If the Court believed the Township was not acting in good faith to ensure its obligation was met, it could have let the Intervenors make their own plan, called a Builder’s Remedy Lawsuit. In South Brunswick, that is exactly what happened and the Court determined that their obligation was more than 2,900 units of affordable housing (plus thousands of market rate units). The judge also determined that this plan could be implemented by the builders themselves versus by the Town’s Planning Board in a public setting, working in conjunction with court-appointed professional planners and cutting the Township entirely out of the process, from determining where the units would be built to what they look like, who would live there and how the rentals would be managed.
In a Builders Remedy Lawsuit, any property owner can propose their site for development, including lands that are not currently in sewer service areas.

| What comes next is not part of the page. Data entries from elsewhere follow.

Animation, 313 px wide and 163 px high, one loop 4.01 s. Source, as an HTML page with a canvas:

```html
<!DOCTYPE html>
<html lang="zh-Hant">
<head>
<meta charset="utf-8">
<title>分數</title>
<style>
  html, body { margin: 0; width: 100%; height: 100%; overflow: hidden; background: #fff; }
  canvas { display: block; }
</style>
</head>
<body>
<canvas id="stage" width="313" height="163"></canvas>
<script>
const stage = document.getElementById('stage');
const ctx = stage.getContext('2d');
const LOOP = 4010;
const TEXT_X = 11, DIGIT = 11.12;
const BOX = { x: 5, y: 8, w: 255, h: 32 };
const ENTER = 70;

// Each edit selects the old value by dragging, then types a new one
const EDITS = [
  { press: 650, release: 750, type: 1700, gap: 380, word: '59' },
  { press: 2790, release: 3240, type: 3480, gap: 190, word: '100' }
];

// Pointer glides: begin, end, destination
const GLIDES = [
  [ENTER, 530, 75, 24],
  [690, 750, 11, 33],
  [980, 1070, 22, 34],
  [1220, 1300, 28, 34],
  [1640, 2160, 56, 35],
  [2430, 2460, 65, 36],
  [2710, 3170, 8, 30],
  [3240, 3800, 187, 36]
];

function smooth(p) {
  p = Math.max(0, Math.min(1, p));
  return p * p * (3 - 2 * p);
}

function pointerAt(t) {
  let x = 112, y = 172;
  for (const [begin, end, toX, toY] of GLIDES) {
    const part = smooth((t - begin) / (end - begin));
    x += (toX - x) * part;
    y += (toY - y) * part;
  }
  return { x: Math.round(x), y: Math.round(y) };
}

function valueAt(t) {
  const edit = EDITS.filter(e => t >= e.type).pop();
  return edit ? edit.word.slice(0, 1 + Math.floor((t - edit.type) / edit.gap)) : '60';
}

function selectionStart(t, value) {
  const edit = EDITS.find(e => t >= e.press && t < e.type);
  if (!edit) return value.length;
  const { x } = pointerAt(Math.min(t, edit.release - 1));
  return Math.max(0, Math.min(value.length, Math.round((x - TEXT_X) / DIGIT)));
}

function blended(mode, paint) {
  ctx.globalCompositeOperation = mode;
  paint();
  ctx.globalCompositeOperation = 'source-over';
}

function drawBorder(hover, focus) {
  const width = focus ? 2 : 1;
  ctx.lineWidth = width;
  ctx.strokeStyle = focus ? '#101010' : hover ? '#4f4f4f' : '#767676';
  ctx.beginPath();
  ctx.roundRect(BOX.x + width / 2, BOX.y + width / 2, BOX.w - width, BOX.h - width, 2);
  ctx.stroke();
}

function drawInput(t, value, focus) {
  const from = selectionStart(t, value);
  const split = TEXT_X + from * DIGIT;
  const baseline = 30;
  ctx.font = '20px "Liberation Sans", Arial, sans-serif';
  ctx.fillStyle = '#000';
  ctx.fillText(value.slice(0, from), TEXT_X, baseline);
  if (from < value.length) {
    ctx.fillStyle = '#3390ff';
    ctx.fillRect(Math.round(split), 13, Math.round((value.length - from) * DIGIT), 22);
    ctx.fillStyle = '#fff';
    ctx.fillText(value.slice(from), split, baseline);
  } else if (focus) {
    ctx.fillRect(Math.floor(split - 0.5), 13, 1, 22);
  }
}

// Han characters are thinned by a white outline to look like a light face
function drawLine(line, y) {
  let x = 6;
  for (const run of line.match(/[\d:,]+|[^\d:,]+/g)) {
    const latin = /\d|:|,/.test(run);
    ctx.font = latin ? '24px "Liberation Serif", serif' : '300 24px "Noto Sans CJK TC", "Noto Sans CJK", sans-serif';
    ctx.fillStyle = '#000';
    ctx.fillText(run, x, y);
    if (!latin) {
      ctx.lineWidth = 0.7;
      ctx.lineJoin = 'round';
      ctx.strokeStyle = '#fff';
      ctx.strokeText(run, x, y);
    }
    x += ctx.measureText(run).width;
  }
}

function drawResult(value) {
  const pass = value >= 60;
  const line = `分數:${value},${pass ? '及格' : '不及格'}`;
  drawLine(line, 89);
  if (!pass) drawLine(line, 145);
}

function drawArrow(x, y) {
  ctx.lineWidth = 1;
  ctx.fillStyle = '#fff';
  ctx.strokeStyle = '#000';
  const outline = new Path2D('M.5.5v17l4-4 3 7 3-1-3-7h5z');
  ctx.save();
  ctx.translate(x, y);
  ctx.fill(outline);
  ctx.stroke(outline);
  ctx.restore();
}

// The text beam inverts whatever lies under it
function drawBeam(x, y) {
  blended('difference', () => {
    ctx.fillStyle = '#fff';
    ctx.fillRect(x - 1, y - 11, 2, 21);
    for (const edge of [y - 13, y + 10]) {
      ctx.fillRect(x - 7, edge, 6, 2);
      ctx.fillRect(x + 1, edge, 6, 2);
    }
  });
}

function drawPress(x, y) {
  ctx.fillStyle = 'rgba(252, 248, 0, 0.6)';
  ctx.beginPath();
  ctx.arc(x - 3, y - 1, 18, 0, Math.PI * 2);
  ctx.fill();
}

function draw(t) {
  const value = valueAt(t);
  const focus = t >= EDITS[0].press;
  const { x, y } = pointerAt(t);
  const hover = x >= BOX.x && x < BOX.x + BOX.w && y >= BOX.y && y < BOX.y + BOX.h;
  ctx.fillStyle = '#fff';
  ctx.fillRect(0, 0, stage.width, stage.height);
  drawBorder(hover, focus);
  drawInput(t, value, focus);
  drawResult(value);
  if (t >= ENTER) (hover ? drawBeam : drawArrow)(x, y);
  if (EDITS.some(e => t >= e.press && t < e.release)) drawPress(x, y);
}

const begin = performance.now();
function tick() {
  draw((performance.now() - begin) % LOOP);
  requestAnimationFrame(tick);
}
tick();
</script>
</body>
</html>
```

In the 1990’s, in a prior COAH round, Hopewell Township was subject to a Builders Remedy lawsuit because it failed to make sufficient progress towards meetings its affordable housing obligations. This resulted in Brandon Farms, a new development with over 1200 homes and a ratio of 8-9 market rate units for each affordable unit.